◆ **Data for review**

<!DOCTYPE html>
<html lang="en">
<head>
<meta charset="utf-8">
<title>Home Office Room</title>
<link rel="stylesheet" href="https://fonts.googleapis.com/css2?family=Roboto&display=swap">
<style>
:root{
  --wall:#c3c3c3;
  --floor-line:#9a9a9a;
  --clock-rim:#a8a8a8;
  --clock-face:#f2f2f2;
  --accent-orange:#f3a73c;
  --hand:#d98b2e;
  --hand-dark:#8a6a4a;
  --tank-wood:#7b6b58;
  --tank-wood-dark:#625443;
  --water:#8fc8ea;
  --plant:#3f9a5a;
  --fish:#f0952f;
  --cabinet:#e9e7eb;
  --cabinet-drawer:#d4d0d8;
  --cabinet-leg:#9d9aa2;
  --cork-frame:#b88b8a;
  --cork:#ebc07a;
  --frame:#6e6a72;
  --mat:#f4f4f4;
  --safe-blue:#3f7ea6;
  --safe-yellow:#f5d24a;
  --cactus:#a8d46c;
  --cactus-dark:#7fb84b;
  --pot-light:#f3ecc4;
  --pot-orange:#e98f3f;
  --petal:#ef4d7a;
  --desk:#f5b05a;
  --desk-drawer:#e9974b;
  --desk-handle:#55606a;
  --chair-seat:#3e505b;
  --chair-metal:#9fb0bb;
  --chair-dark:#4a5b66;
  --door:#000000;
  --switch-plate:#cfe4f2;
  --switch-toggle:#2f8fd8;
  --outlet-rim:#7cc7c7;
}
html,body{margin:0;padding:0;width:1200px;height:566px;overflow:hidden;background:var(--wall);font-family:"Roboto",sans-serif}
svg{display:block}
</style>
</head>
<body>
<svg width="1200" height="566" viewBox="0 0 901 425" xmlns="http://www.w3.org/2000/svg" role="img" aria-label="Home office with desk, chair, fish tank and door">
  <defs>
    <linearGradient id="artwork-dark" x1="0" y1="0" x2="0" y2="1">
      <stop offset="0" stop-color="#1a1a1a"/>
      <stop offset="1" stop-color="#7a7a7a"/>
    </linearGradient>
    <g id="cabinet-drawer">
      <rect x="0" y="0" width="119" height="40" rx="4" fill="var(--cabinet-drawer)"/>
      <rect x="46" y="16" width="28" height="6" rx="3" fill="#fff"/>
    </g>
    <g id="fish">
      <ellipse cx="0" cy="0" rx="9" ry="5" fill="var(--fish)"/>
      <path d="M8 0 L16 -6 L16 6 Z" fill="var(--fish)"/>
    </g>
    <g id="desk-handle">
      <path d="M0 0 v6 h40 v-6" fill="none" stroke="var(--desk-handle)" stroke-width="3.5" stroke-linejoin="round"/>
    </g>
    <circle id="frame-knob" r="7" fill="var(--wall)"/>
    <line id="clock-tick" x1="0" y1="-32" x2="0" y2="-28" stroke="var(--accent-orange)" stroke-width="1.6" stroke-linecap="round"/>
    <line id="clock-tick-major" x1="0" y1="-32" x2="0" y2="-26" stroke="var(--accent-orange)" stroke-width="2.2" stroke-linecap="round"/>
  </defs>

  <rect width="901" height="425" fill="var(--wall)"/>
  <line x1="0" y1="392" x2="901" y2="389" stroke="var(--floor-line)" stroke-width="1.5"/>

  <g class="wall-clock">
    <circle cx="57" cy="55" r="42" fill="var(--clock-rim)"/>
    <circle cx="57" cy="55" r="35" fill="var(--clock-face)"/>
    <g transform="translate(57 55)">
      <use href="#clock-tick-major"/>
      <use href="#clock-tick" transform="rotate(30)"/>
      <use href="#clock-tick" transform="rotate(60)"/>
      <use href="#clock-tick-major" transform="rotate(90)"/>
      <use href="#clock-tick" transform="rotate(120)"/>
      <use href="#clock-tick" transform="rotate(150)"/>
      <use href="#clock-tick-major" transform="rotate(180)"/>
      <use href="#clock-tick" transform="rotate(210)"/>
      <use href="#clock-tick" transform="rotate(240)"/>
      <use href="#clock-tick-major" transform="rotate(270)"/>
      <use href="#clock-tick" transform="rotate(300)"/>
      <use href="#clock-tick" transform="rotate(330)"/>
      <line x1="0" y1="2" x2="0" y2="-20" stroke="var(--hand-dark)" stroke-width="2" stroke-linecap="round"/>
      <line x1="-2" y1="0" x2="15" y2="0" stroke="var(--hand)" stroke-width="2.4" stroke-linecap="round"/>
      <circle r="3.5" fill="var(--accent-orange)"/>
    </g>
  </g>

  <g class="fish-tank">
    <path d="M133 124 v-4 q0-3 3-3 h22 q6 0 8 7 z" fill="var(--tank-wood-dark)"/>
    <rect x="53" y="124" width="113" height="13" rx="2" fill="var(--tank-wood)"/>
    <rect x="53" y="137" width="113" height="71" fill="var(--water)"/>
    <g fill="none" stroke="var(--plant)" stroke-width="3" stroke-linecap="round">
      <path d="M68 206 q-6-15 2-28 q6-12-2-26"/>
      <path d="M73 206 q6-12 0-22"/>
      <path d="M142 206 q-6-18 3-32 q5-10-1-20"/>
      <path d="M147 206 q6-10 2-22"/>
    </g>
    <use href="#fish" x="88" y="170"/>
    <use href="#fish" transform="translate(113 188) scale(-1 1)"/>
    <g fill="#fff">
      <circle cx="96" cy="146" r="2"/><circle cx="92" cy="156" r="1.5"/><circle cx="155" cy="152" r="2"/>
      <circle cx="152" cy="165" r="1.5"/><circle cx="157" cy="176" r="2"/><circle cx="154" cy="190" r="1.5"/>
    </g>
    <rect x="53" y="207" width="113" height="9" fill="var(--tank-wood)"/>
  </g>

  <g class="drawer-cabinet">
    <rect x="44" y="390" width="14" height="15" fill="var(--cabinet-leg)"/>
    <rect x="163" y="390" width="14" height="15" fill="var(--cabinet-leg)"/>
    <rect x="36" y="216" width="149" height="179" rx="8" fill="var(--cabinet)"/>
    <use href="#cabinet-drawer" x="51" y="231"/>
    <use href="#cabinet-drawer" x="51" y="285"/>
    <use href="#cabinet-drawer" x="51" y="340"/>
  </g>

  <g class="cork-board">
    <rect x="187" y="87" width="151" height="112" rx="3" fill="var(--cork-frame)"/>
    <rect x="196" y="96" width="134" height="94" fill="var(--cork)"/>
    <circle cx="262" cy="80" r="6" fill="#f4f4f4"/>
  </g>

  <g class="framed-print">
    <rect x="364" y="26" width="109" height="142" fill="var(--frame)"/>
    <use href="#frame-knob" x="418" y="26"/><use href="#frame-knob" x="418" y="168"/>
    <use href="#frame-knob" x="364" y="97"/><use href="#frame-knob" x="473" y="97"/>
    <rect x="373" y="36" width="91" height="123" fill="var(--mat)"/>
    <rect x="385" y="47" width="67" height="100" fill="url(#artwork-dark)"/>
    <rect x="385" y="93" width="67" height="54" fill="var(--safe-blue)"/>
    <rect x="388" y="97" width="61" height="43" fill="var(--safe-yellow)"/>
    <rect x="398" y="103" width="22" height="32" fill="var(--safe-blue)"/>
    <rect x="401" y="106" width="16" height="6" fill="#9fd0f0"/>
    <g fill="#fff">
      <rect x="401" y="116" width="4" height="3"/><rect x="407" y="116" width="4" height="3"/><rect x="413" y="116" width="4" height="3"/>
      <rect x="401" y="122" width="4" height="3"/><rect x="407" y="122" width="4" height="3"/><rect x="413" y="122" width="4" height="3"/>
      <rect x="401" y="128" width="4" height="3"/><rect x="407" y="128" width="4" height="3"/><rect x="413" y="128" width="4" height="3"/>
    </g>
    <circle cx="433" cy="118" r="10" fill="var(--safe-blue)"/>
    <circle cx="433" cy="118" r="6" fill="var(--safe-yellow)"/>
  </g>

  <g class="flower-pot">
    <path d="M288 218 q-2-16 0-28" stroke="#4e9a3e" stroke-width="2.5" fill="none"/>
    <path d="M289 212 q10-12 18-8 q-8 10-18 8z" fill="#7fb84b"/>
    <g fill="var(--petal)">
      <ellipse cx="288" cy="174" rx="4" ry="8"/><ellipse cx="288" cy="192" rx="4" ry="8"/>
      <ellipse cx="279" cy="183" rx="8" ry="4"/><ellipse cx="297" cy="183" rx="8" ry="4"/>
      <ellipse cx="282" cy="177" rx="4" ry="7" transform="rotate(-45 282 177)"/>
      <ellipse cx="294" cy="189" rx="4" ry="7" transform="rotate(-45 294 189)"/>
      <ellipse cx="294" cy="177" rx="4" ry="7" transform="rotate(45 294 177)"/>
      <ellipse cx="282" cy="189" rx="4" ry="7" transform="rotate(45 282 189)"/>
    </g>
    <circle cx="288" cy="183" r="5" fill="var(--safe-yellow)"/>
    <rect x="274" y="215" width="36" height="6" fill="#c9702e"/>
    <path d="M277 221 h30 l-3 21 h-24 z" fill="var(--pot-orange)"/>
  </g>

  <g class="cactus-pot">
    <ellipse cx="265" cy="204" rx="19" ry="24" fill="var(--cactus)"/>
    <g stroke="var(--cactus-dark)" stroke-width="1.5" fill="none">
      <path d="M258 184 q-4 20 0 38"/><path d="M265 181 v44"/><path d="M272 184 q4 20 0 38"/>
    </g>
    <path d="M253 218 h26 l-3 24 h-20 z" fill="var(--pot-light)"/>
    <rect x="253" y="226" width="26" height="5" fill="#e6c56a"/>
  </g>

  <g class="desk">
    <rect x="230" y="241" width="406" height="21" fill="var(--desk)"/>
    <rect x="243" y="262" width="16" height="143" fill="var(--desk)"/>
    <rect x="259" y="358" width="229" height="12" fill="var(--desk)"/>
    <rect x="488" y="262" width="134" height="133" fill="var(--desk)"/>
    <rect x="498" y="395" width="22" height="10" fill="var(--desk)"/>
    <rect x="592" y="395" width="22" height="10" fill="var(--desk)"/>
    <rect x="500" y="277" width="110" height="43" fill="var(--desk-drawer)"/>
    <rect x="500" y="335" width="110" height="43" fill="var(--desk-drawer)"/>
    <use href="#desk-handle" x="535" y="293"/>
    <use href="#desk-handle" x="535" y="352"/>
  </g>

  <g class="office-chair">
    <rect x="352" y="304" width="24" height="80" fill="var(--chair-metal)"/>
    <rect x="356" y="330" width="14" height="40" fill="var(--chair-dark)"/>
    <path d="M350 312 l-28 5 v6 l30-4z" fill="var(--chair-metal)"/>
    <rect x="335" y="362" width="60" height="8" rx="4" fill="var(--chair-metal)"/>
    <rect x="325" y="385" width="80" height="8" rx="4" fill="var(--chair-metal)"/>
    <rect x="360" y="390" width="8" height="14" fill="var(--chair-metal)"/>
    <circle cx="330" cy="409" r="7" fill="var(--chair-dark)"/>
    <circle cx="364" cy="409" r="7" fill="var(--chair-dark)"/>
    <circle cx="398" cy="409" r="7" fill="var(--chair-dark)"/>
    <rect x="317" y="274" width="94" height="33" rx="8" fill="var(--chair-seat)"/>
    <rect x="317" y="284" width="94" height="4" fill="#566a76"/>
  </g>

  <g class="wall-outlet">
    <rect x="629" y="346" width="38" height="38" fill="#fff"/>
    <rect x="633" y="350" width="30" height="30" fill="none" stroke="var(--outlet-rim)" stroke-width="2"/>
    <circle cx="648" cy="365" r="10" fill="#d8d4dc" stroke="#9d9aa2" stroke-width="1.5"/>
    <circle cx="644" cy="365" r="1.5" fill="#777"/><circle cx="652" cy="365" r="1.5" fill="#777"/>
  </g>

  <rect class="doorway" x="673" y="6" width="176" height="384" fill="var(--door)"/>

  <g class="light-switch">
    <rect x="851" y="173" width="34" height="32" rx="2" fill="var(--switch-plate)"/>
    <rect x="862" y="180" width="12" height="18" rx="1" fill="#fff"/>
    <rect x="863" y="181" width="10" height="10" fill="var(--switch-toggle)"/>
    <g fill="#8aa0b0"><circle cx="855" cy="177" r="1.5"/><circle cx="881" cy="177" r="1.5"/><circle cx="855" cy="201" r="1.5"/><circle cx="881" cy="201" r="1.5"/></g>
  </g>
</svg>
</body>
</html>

◆ **Exercise description**
Verbatim output is expected for the lines from the start of the data to the line in which "--cork-frame:#b88b8a;" appears, both included.

◆ **Answer for this exercise**
<!DOCTYPE html>
<html lang="en">
<head>
<meta charset="utf-8">
<title>Home Office Room</title>
<link rel="stylesheet" href="https://fonts.googleapis.com/css2?family=Roboto&display=swap">
<style>
:root{
  --wall:#c3c3c3;
  --floor-line:#9a9a9a;
  --clock-rim:#a8a8a8;
  --clock-face:#f2f2f2;
  --accent-orange:#f3a73c;
  --hand:#d98b2e;
  --hand-dark:#8a6a4a;
  --tank-wood:#7b6b58;
  --tank-wood-dark:#625443;
  --water:#8fc8ea;
  --plant:#3f9a5a;
  --fish:#f0952f;
  --cabinet:#e9e7eb;
  --cabinet-drawer:#d4d0d8;
  --cabinet-leg:#9d9aa2;
  --cork-frame:#b88b8a;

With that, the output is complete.